In 1961, I participated in what a Richmond, Va., newspaper called "one of the most ambitious experiments in race-mixing the South had seen." With the nation in turmoil, 25 other black students and I helped integrate an all-white junior high school.
Outside the school, we faced angry crowds determined to prevent us from getting a quality education in peace. Inside, we were constantly afraid of being confronted by the white toughs who took special joy in threatening us black kids. We were just 12 years old at the time, and we felt outnumbered, intimidated and overwhelmed.
I'll never forget the day one of them made good on his threats. I was descending a large stairway when he pushed me from behind hard. I fell down the stone stairs, landing at the bottom with my shins and back badly bruised. Not done, the bully kicked my books all over the hall as his friends heckled and laughed at me.
And that's when an amazing thing happened.
One of the white girls in the crowd stepped forward and began helping me gather my books. She continued even as her friends turned on her and called her horrible names. Unfazed, she walked me down the hall to the nurse's office. She didn't say much, but she said enough to make it clear the boy who pushed me didn't speak or act for her and many others like her.
I've thought of that girl a lot this summer. Because her courage and kindness are so at odds with what's happened to Kirstjen Nielsen, Mitch McConnell and Brett Kavanaugh.
Nielsen is the secretary of Homeland Security. As such, she has been directly involved in one of the hottest issues of the day: illegal immigration.On June 20, she was quietly eating dinner at a D.C. restaurant when members of the Democratic Socialists of America approached her table and started chanting and heckling her. "Fascist pig!" one called her. "You're a villain!" another yelled. And then they ran her out of the restaurant.

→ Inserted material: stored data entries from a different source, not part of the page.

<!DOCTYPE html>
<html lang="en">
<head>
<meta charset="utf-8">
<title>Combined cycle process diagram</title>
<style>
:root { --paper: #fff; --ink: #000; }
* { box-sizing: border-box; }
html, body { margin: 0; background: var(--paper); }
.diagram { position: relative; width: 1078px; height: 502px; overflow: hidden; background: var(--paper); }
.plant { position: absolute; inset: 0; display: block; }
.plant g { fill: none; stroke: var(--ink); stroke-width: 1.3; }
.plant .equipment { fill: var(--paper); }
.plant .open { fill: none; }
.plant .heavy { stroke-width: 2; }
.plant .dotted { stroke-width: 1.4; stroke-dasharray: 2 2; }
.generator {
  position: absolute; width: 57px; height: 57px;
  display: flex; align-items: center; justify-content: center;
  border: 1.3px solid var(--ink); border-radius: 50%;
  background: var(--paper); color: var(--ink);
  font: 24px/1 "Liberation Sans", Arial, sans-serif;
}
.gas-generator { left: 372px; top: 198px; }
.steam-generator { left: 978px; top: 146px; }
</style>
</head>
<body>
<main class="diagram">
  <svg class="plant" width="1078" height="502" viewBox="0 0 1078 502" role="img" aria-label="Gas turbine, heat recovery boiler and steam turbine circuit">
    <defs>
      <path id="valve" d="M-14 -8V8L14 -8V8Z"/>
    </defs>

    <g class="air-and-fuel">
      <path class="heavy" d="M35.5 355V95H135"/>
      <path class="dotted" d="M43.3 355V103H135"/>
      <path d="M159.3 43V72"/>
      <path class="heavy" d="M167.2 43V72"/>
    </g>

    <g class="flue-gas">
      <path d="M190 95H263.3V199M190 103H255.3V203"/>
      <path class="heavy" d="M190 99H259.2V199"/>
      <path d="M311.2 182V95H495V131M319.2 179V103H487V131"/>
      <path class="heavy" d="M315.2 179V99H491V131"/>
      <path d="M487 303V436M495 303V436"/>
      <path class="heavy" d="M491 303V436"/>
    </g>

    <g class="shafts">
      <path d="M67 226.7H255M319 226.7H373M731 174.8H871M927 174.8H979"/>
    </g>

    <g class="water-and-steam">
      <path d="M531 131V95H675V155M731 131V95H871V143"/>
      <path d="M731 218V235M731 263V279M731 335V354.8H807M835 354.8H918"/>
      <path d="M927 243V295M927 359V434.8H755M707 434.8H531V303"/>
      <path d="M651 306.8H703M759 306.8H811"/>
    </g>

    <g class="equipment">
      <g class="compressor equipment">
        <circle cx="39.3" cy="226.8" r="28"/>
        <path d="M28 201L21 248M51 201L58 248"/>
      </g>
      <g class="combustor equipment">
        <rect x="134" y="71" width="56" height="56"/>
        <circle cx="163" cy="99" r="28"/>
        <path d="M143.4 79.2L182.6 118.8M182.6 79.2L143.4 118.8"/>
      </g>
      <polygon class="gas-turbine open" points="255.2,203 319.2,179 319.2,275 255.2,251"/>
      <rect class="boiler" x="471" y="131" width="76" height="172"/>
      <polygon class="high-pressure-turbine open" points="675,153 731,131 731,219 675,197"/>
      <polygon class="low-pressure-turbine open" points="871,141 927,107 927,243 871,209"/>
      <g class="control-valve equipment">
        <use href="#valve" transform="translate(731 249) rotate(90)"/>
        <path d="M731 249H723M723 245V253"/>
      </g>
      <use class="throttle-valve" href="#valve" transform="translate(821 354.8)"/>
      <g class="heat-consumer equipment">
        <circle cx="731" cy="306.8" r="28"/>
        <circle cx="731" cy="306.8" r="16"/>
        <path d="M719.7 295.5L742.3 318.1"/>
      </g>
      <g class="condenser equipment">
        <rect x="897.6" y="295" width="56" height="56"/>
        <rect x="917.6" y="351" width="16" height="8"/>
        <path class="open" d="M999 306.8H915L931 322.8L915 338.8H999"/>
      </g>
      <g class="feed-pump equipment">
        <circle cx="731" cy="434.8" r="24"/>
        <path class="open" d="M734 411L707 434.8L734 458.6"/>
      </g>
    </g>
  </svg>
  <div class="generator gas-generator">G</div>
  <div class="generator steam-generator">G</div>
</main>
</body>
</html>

Senate Majority Leader McConnell, R-Ky., found himself is a similar situation on several occasions. In addition to the name-calling and insults, he received an ominous threat: "We know where you live!" one protester bellowed.
Sadly, this behavior is being encouraged by some of our leaders. For example, Rep. Maxine Waters, D-Calif., told agitators, "If you see anybody from that Cabinet in a restaurant, in a department store, at a gasoline station, you get out and you create a crowd and you push back on them, and you tell them they're not welcome anymore, anywhere."
Now, being able to learn in peace and being able to eat or shop in peace are obviously different things. But there are unsettling similarities, too.
Angry crowds that heckle and threaten are not trying to change hearts and win minds they're trying to impose their will through intimidation. Worse, they can easily become violent.
It shouldn't, and doesn't have to, be this way. When I was attacked in that school stairwell, a brave girl stepped forward. Her quiet act of courage revealed her good heart and the power of civility. We need much, much more of that today.
July 12 marked the second annual "National Day of Civility," but there was precious little of it to be found in Washington that day. As Supreme Court nominee Brett Kavanaugh was introducing himself to senators, his opponents hurled incredibly insulting rhetoric at him.
Judge Kavanaugh is widely known for his intelligence, fairness, impartiality, and faithfulness to the Constitution. But that didn't stop radicals from smearing him as "intellectually and morally bankrupt." They were joined by former Virginia Gov. Terry McAuliffe, who said Kavanaugh's nomination "will threaten the lives of millions of Americans." Hollywood types weighed in, too, warning that Kavanaugh's confirmation would herald "the first American dictatorship."
And these are just a few of the many uncivil things said about this very civil jurist.
My friend Donna Brazile once said, "A government of, by, and for the people requires that people talk to people, that we can agree to disagree but do so in civility." Donna and I disagree about many approaches to public policy. But we strongly agree about being able to do so in a calm, respectful and civil manner.
With the nation once again in turmoil, more Americans in public and in private life alike need to choose civility. Instead of ugly rancor, we should show respect. Instead of closed minds, we should have open hearts. And when called on to do so, we need to demonstrate our own quiet courage.
It worked in a Richmond stairway. Isn't it time we try it as a nation?
This piece originally appeared in Chicago Tribune